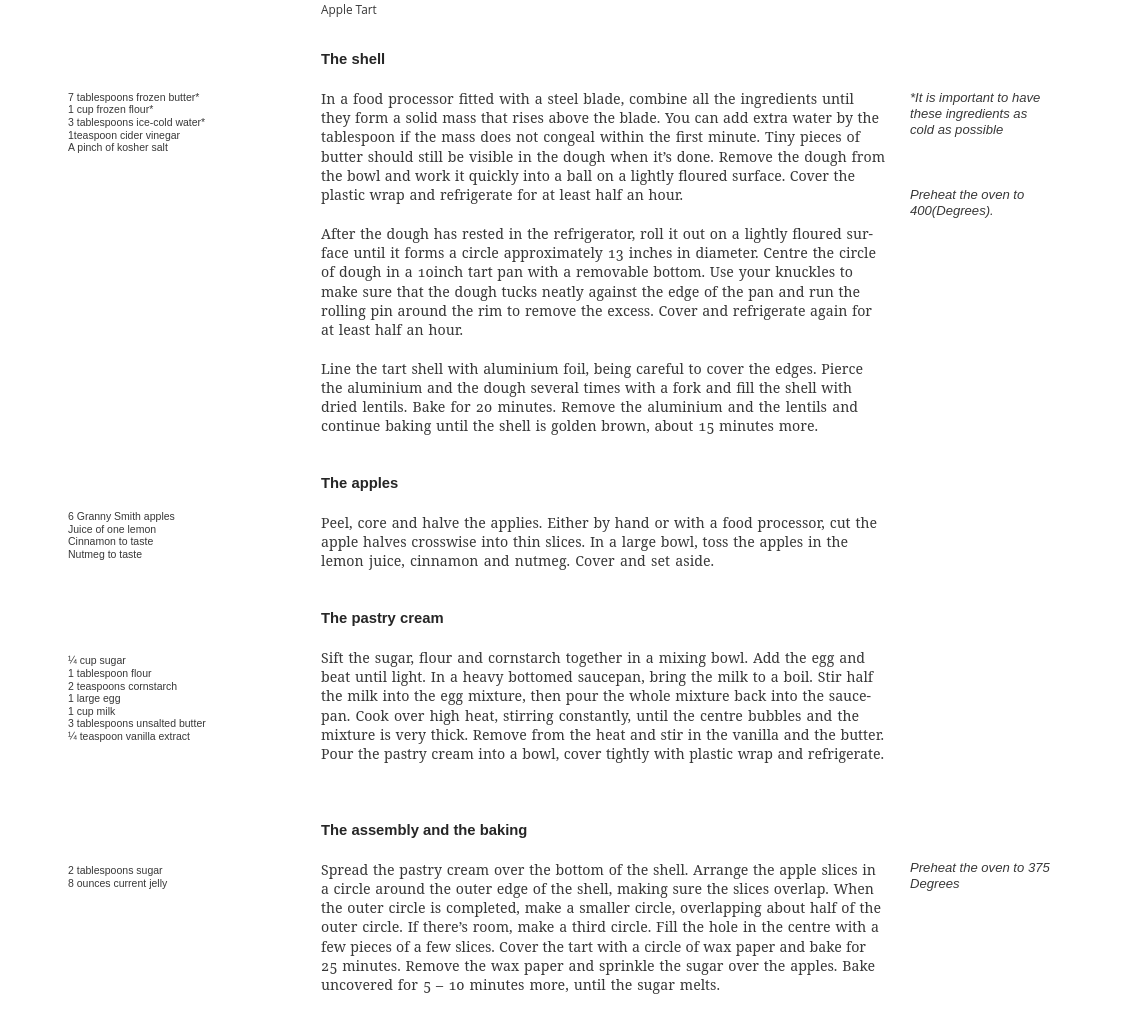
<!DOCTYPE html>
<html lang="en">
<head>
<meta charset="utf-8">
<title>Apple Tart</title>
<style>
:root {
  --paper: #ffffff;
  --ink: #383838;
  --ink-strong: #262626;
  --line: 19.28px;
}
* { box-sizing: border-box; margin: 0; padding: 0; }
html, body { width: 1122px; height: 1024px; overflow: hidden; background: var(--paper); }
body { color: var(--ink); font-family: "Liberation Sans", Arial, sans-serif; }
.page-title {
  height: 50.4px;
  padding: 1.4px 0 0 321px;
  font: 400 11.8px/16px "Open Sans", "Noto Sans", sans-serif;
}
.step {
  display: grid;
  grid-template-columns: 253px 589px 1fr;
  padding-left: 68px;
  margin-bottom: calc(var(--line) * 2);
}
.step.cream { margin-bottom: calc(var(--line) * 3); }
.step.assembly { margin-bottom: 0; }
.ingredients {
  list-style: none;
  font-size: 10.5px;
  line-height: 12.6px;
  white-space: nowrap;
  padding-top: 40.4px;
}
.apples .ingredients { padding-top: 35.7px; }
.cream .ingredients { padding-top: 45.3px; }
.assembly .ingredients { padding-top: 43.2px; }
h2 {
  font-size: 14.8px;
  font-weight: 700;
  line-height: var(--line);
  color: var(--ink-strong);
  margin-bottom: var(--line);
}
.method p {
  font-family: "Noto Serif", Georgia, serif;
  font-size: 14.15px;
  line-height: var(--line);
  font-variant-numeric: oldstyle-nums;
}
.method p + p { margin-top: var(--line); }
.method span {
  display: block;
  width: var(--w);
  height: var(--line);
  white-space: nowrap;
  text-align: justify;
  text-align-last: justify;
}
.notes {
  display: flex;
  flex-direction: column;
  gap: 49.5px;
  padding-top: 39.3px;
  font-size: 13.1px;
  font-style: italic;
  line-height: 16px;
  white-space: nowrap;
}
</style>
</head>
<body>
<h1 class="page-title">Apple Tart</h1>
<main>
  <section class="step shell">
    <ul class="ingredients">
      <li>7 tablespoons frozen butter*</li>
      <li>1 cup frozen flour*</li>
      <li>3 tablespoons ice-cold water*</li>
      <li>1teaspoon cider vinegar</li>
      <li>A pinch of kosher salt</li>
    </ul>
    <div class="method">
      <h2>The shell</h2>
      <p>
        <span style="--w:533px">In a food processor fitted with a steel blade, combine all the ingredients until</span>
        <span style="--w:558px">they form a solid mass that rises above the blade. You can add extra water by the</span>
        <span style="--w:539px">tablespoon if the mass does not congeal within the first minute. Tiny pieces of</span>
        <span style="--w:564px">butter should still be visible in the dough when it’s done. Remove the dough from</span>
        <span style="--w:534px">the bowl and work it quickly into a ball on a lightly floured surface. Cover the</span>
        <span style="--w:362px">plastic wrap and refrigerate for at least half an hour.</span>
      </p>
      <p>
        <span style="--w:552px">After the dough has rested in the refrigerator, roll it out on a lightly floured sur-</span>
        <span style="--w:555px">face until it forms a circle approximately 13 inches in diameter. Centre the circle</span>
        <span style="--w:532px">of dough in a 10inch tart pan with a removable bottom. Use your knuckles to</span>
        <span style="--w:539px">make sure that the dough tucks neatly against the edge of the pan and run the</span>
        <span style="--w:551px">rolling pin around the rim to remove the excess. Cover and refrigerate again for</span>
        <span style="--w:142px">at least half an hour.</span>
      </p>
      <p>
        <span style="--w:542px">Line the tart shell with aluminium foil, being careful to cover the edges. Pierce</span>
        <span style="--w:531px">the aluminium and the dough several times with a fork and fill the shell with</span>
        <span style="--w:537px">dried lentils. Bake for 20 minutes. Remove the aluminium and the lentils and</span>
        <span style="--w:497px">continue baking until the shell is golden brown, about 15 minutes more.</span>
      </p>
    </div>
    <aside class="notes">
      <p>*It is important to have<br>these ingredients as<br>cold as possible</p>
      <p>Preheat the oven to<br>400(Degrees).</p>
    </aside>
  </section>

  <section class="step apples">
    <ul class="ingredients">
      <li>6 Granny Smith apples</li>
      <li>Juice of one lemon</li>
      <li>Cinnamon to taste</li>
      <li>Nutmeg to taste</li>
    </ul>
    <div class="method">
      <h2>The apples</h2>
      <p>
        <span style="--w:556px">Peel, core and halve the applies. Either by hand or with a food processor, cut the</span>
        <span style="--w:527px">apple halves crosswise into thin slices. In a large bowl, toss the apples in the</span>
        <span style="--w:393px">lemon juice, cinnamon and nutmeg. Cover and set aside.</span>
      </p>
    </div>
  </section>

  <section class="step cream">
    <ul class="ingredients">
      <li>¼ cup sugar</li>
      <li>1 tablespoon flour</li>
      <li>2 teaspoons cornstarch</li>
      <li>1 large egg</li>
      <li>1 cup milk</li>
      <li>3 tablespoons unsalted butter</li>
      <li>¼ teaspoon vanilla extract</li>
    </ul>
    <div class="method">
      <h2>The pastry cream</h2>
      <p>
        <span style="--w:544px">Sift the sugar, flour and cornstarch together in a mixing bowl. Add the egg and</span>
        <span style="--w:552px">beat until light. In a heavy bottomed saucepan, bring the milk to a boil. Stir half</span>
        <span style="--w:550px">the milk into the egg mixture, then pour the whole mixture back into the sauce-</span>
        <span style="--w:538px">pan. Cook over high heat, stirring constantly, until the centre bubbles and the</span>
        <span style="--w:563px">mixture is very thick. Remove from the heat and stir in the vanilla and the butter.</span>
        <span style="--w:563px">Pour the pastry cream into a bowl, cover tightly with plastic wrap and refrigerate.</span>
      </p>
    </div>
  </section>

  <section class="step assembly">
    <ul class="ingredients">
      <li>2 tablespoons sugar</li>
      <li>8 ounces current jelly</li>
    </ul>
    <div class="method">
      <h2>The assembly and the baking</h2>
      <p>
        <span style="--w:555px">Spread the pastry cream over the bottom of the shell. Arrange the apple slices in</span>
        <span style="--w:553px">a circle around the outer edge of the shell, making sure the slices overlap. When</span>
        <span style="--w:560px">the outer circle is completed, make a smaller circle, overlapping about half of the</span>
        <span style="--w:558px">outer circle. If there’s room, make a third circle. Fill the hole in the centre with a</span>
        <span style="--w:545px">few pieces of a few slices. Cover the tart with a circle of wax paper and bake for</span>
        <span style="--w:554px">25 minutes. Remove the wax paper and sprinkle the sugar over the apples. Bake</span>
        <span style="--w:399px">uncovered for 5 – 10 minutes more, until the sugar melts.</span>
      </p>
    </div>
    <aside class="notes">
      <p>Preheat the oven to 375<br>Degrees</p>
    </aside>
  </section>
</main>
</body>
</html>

———

Which lines of the listing include the string "apples"? Pull them out.

.apples .ingredients { padding-top: 35.7px; }
  <section class="step apples">
      <li>6 Granny Smith apples</li>
      <h2>The apples</h2>
        <span style="--w:527px">apple halves crosswise into thin slices. In a large bowl, toss the apples in the</span>
        <span style="--w:554px">25 minutes. Remove the wax paper and sprinkle the sugar over the apples. Bake</span>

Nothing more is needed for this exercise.